• [Task to complete] Your answer should be every line of the entries that has the string "mist" in it.

Entries taken from a collection:
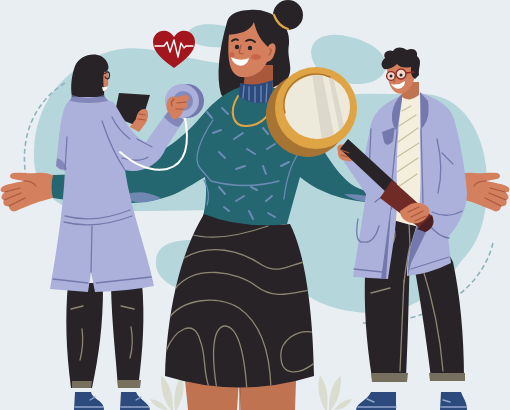
<!DOCTYPE html>
<html lang="en">
<head>
<meta charset="utf-8">
<title>Health check illustration</title>
<style>
:root{--sky:#e9eef3;--mist:#b5d7dc;--dash:#8fb5ba;--ink:#272327;--skin:#d47f5d;--skin-deep:#a9583c;--tan:#c07350;--coat:#abb1da;--coat-deep:#7479ad;--teal:#246770;--teal-line:#6b8bb5;--navy:#2c4a7c;--gold:#dfa544;--gold-deep:#a87433;--lens:#eeeadb;--lens-shade:#dcd8cb;--heart:#a3161d;--wine:#702b27;--cream:#f3efdc;--thread:#8d8672;--leaf:#d9dccf}
html,body{margin:0;overflow:hidden;background:var(--sky)}
svg{display:block}
.mist{fill:var(--mist)}.ink{fill:var(--ink)}.skin{fill:var(--skin)}.tan{fill:var(--tan)}.coat{fill:var(--coat)}.shade{fill:var(--coat-deep)}.teal{fill:var(--teal)}.navy{fill:var(--navy)}.white{fill:#fff}.leaf{fill:var(--leaf)}
.line{fill:none;stroke-linecap:round;stroke-linejoin:round}
.dash{stroke:var(--dash);stroke-width:1.6;stroke-dasharray:5 3;stroke-linecap:butt}
.seam{stroke:var(--coat-deep);stroke-width:1.3}
.knit{stroke:var(--teal-line);stroke-width:1.3}
.fleck{stroke:var(--teal-line);stroke-width:2}
.thread{stroke:var(--thread);stroke-width:1.3}
.crease{stroke:var(--skin-deep);stroke-width:1.2}
.brow{stroke:var(--ink);stroke-width:1.8}
</style>
</head>
<body>
<svg width="510" height="410" viewBox="0 0 510 410" role="img" aria-label="Smiling woman with arms spread behind a doctor with a stethoscope and a doctor with a magnifying glass">
<defs>
<g id="open-hand">
<path class="skin" d="M56 176C48 173 42 172 36 173C28 174 22 172 13 173C9 174 9 178 13 179L24 181C15 183 6 184 2 187C-1 190 1 193 5 192C1 195 0 199 4 200C2 204 5 207 9 206C9 211 14 213 18 210C28 206 34 203 42 201C48 199 52 198 56 197Z"/>
<path class="line crease" d="M24 181Q33 181 36 186M5 192L20 188M4 200L21 193M9 206L25 198"/>
</g>
<g id="sprout">
<path class="leaf" d="M171 410C163 400 161 389 161 376C170 382 173 395 173 410ZM175 410C173 395 176 383 182 375C186 389 182 400 177 410ZM168 410C162 402 157 400 150 399C154 406 160 410 168 410Z"/>
</g>
<clipPath id="skirt-shape"><path d="M204 214Q240 229 290 224C305 253 313 310 314 376Q240 399 165 376C167 315 179 255 204 214Z"/></clipPath>
<clipPath id="lens-shape"><ellipse cx="317" cy="107" rx="33" ry="32"/></clipPath>
</defs>

<g id="backdrop">
<rect width="510" height="410" fill="var(--sky)"/>
<path class="mist" d="M34 150C36 103 62 72 102 54C142 39 170 58 226 64L270 150L220 210L80 212C48 203 32 183 34 150Z"/>
<path class="mist" d="M290 110C330 88 378 95 425 94C464 96 486 135 487 180C488 220 477 245 463 259C445 283 420 312 375 313C335 313 300 300 285 270Z"/>
<path class="mist" d="M311 51C313 35 332 32 350 37C369 41 388 53 386 67C383 83 361 87 341 82C324 79 311 66 311 51Z"/>
<path class="mist" d="M188 34C190 23 210 23 225 26L235 46C220 49 188 48 188 34Z"/>
<path class="mist" d="M156 261C157 242 177 239 206 240L196 292C174 291 154 278 156 261Z"/>
<path class="line dash" d="M65 83C36 101 19 134 26 177"/>
<path class="line dash" d="M493 243C481 291 431 325 361 323"/>
<use href="#sprout"/>
<use href="#sprout" transform="matrix(-1 0 0 1 502 0)"/>
</g>

<g id="heart">
<path fill="var(--heart)" d="M174 68C163 60 153 52 153 42C153 31 167 26 174 37C181 26 195 31 195 42C195 52 185 60 174 68Z"/>
<path class="line" stroke="#fff" stroke-width="1.4" d="M155 46H164L167 42L170 52L174 40L178 57L181 43L184 48L186 46H193"/>
</g>

<g id="woman">
<use href="#open-hand"/>
<use href="#open-hand" transform="matrix(-1 0 0 1 510 0)"/>
<path class="tan" d="M185 380H239L237 410H188ZM239 380H296L295 410H241Z"/>
<path class="line crease" d="M240 385V410"/>
<path class="ink" d="M227 22C219 50 216 76 221 94C226 104 240 104 250 98L285 82C296 70 286 60 289 44C291 22 270 8 250 10C238 10 229 14 227 22Z"/>
<circle class="ink" cx="288" cy="15" r="15"/>
<path class="line" stroke="var(--gold)" stroke-width="2.2" d="M274 15Q278 26 288 29"/>
<path fill="var(--skin-deep)" d="M246 65H273V90H243Z"/>
<path class="skin" d="M229 34C234 29 248 29 254 21C259 36 267 38 268 46C274 39 278 46 274 55C272 61 269 61 267 62C262 73 252 78 241 77C229 75 227 58 229 34Z"/>
<path class="ink" d="M227 35C229 18 244 10 258 14C274 17 280 32 275 43Q270 41 268 47C261 40 257 35 254 22C250 32 239 34 227 35Z"/>
<path class="line brow" d="M232 41Q235 38 238 40M246 41Q251 38 255 42"/>
<circle class="ink" cx="237" cy="47" r="2.2"/><circle class="ink" cx="250" cy="48" r="2.2"/>
<path class="line crease" d="M241 45L239 53L243 54M270 49Q273 50 269 55"/>
<ellipse cx="256" cy="57" rx="5" ry="3" fill="#c2593f" opacity=".65"/><ellipse cx="232" cy="55" rx="2.5" ry="3" fill="#c2593f" opacity=".65"/>
<path class="white" d="M231 57Q240 62 249 58C247 68 235 69 231 57Z"/>
<path class="teal" d="M240 87C221 94 211 105 199 119C181 140 156 158 126 165C100 172 76 175 53 175Q50 188 53 198C99 205 145 207 175 194C189 187 198 181 205 177C207 191 206 205 203 216Q244 232 287 224L300 177C322 195 347 201 378 203L460 198V173C420 194 378 200 354 186C334 173 320 144 302 112C295 99 287 91 272 87Z"/>
<path fill="#6e88b2" d="M127 194Q143 189 161 198Q145 205 130 201ZM344 194Q356 194 368 196L370 202Q354 201 344 194Z"/>
<path class="navy" d="M240 83Q255 87 273 80L271 102Q255 106 239 97Z"/>
<path class="line knit" d="M244 86L243 98M249 87V100M255 87V102M261 86V102M267 84L266 102"/>
<path class="line" stroke="var(--gold)" stroke-width="2" d="M238 96C228 112 233 127 247 126C262 125 273 114 272 99"/>
<path class="line knit" d="M213 120C201 138 192 159 200 168C204 173 208 177 211 181Q245 190 279 181M298 154C290 166 286 181 284 199M204 180Q211 193 207 205"/>
<path class="line fleck" d="M222 108L228 114M213 133L221 130M234 139L243 133M219 152L225 158M247 149L255 154M236 169L245 166M267 149L275 144M263 166L266 174M281 166L289 162M219 187L225 194M236 201L244 196M249 211L253 219M266 201L272 196M268 213L275 217M224 207L229 211M282 134L287 140M263 128L268 134M207 112L212 118M251 187L257 190"/>
<path class="ink" d="M204 214Q240 229 290 224C305 253 313 310 314 376Q240 399 165 376C167 315 179 255 204 214Z"/>
<g class="line thread" clip-path="url(#skirt-shape)">
<path d="M190 234C215 242 245 234 268 226M184 258C210 243 240 250 262 265C281 277 297 259 311 262M175 289C195 263 238 272 256 286C276 301 293 292 316 289M166 322C182 296 220 296 239 308C258 321 270 345 271 390M166 351C175 329 194 318 200 340C207 357 202 371 210 390M217 390C212 360 211 329 224 326C240 325 245 360 247 392M317 333C296 327 279 342 281 358C282 375 298 377 317 361"/>
</g>
</g>

<g id="doctor-left">
<path class="navy" d="M75 392H91C93 400 104 400 104 410H74ZM121 392H136C139 400 149 402 150 410H120Z"/>
<path class="line" stroke="#91a5cb" stroke-width="1.4" d="M75 407H103M121 407H149M90 400L95 397M136 400L141 397"/>
<path class="ink" d="M68 283H142C145 317 143 350 138 388H118C116 357 112 327 111 287H103C103 325 99 355 92 388H71C66 350 65 318 68 283Z"/>
<path fill="#77705f" d="M72 381H92L91 388H72ZM118 380H141L140 388H118Z"/>
<path class="line thread" d="M71 309L83 306M134 309L121 306M82 329Q84 345 80 360M131 327Q134 343 130 358"/>
<path class="skin" d="M97 65C105 64 110 70 108 79C109 87 107 92 100 93L88 92Z"/>
<path class="ink" d="M72 97C70 86 72 74 75 66C80 53 101 50 107 62C110 68 108 72 104 72C102 83 105 90 104 98Q88 103 72 97Z"/>
<path class="line" stroke="var(--ink)" stroke-width="1.2" d="M97 75L106 73M106 72Q111 71 109 78Q107 80 105 77"/>
<path class="white" d="M102 87Q105 88 108 86Q107 91 103 91Z"/>
<path class="ink" d="M119 93L150 95L140 127L114 117Z"/>
<path class="skin" d="M136 119C137 111 143 107 147 110C149 114 148 120 145 124L139 132L130 127Z"/>
<path class="line crease" d="M139 114L145 115M138 119L145 120"/>
<path class="coat" d="M75 97C63 101 62 116 59 136L56 166Q61 172 65 170C63 211 57 248 50 289L88 292L91 272L95 292Q129 291 154 286C146 248 131 211 125 170C140 174 159 166 166 148L184 120L170 108L146 142C133 137 124 119 114 103L103 97Z"/>
<path class="shade" d="M72 95Q88 101 104 95L108 101Q88 105 70 101ZM57 158Q64 160 67 169Q61 171 56 166ZM164 117L171 108L184 120L179 127Q172 126 164 117Z" opacity=".75"/>
<path class="line seam" d="M67 137L65 170M102 121Q112 151 125 170M122 158Q139 163 148 157M137 139L152 147M65 216Q95 224 130 210M64 222Q95 230 132 216M92 226L91 272M53 279L88 283M96 283L151 277M112 117Q118 130 130 139"/>
<path class="line" stroke="#fff" stroke-width="2" d="M120 152C136 166 151 172 167 169C186 164 191 145 184 113"/>
<circle class="shade" cx="187" cy="101" r="17"/><circle class="coat" cx="182" cy="101" r="17"/><circle cx="183" cy="101" r="10" fill="#858abd"/>
<path class="skin" d="M167 110C165 101 169 95 176 97L186 95C190 96 190 100 186 102C190 105 187 109 183 109C183 115 178 120 173 119Z"/>
<path class="line crease" d="M177 103L186 102M176 109L183 109M174 99Q170 102 172 106"/>
</g>

<g id="doctor-right">
<path class="navy" d="M371 392H396V410H356C357 402 367 401 371 392ZM441 392H461C464 400 467 402 467 410H440Z"/>
<path class="line" stroke="#91a5cb" stroke-width="1.4" d="M358 407H396M441 407H466M367 399L374 402M443 400L450 402"/>
<path class="ink" d="M390 218H430L453 262C460 295 464 335 464 378H431C426 338 419 288 410 245C409 290 408 337 406 378H372C366 340 364 307 365 274Z"/>
<path fill="#77705f" d="M371 373H408L407 382H372ZM429 373H465V381H430Z"/>
<path class="line thread" d="M393 226Q398 236 391 246M409 222L410 245Q405 270 404 284M425 231L431 258M371 293L390 288M404 280L400 371M422 266Q439 320 443 371"/>
<path class="tan" d="M402 82H419V103Q409 111 402 102Z"/>
<path class="skin" d="M387 65C390 55 405 57 413 61C419 62 420 71 415 76C412 89 404 96 397 93C389 89 387 78 387 65Z"/>
<path class="ink" d="M384 69C379 64 383 60 385 58C382 52 389 49 393 51C397 45 404 48 407 50C414 47 418 51 417 56C423 61 418 67 419 75L415 79Q410 76 411 67Q401 69 397 64Q391 70 384 69Z"/>
<g class="line" stroke="#8c2927" stroke-width="1.4"><circle cx="391" cy="76" r="4.4" fill="#f1d6c9"/><circle cx="401" cy="74" r="5" fill="#f1d6c9"/><path d="M406 73L414 72"/></g>
<circle class="ink" cx="391" cy="76" r="1.5"/><circle class="ink" cx="401" cy="75" r="1.5"/>
<path class="line crease" d="M395 76L394 82"/>
<path class="white" d="M391 84Q398 86 405 81C405 89 396 92 391 84Z"/>
<path fill="var(--cream)" d="M402 97Q410 103 420 94L428 200L425 228Q405 224 390 219L394 120Z"/>
<path class="line" stroke="#c7bf9f" stroke-width="1.2" d="M402 111L411 106M399 126L416 115M398 142L418 128M397 157L419 143M397 172L418 158M398 187L417 174"/>
<path class="coat" d="M402 95C385 103 373 111 370 129L365 154L350 148L344 162L366 194C362 223 357 250 353 277L388 279C393 246 398 217 397 192C396 158 398 128 402 95Z"/>
<path class="coat" d="M421 93C435 98 450 105 454 119C461 143 466 176 467 193C467 209 459 225 448 237L451 263Q429 274 407 276C406 257 412 240 417 224C424 188 418 145 421 93Z"/>
<path class="shade" d="M402 94C392 103 388 121 397 131L402 100ZM420 92L428 101C430 115 427 123 421 129ZM382 132L395 127L393 141Q387 148 384 142ZM419 221L427 230L411 263L408 276Q407 249 419 221ZM398 192L391 211L386 279H381L391 205Z"/>
<path class="line seam" d="M421 129L423 203M397 131L390 200M371 129L369 172M437 139Q444 168 438 193M432 212Q447 219 462 211M430 226Q439 237 449 238M358 219Q354 243 363 242Q374 244 379 226M354 269L382 272M411 269L449 257M375 202L385 194M442 153L453 164"/>
</g>

<g id="magnifier">
<path class="skin" d="M338 151C335 144 342 143 347 146L354 150C356 157 352 163 348 161C342 161 337 158 338 151Z"/>
<path class="ink" d="M348 139L397 184L388 194L340 149Z"/>
<path fill="var(--wine)" d="M392 180L432 216Q435 228 425 232L380 198Z"/>
<path fill="#4b2022" d="M417 229L432 215Q437 227 425 232Z"/>
<ellipse cx="307" cy="115" rx="41" ry="42" fill="var(--gold-deep)" transform="rotate(-18 307 115)"/>
<ellipse cx="316" cy="108" rx="41" ry="41" fill="var(--gold)"/>
<ellipse cx="317" cy="107" rx="33" ry="32" fill="var(--lens)"/>
<g clip-path="url(#lens-shape)" fill="var(--lens-shade)"><path d="M312 74L322 73L335 140H322ZM328 74L333 76L345 130L340 134Z"/></g>
<path class="line" stroke="var(--gold-deep)" stroke-width="1.4" d="M285 113C278 86 306 66 330 77"/>
<path class="skin" d="M400 211C407 207 411 202 419 203C427 204 431 209 429 214C426 220 418 225 412 223C405 222 400 217 400 211Z"/>
<path class="line crease" d="M408 212L419 207M411 217L423 211M415 221L426 216M341 150L349 153M341 155L348 157"/>
</g>
</svg>
</body>
</html>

• [Solution for this exercise]
:root{--sky:#e9eef3;--mist:#b5d7dc;--dash:#8fb5ba;--ink:#272327;--skin:#d47f5d;--skin-deep:#a9583c;--tan:#c07350;--coat:#abb1da;--coat-deep:#7479ad;--teal:#246770;--teal-line:#6b8bb5;--navy:#2c4a7c;--gold:#dfa544;--gold-deep:#a87433;--lens:#eeeadb;--lens-shade:#dcd8cb;--heart:#a3161d;--wine:#702b27;--cream:#f3efdc;--thread:#8d8672;--leaf:#d9dccf}
.mist{fill:var(--mist)}.ink{fill:var(--ink)}.skin{fill:var(--skin)}.tan{fill:var(--tan)}.coat{fill:var(--coat)}.shade{fill:var(--coat-deep)}.teal{fill:var(--teal)}.navy{fill:var(--navy)}.white{fill:#fff}.leaf{fill:var(--leaf)}
<path class="mist" d="M34 150C36 103 62 72 102 54C142 39 170 58 226 64L270 150L220 210L80 212C48 203 32 183 34 150Z"/>
<path class="mist" d="M290 110C330 88 378 95 425 94C464 96 486 135 487 180C488 220 477 245 463 259C445 283 420 312 375 313C335 313 300 300 285 270Z"/>
<path class="mist" d="M311 51C313 35 332 32 350 37C369 41 388 53 386 67C383 83 361 87 341 82C324 79 311 66 311 51Z"/>
<path class="mist" d="M188 34C190 23 210 23 225 26L235 46C220 49 188 48 188 34Z"/>
<path class="mist" d="M156 261C157 242 177 239 206 240L196 292C174 291 154 278 156 261Z"/>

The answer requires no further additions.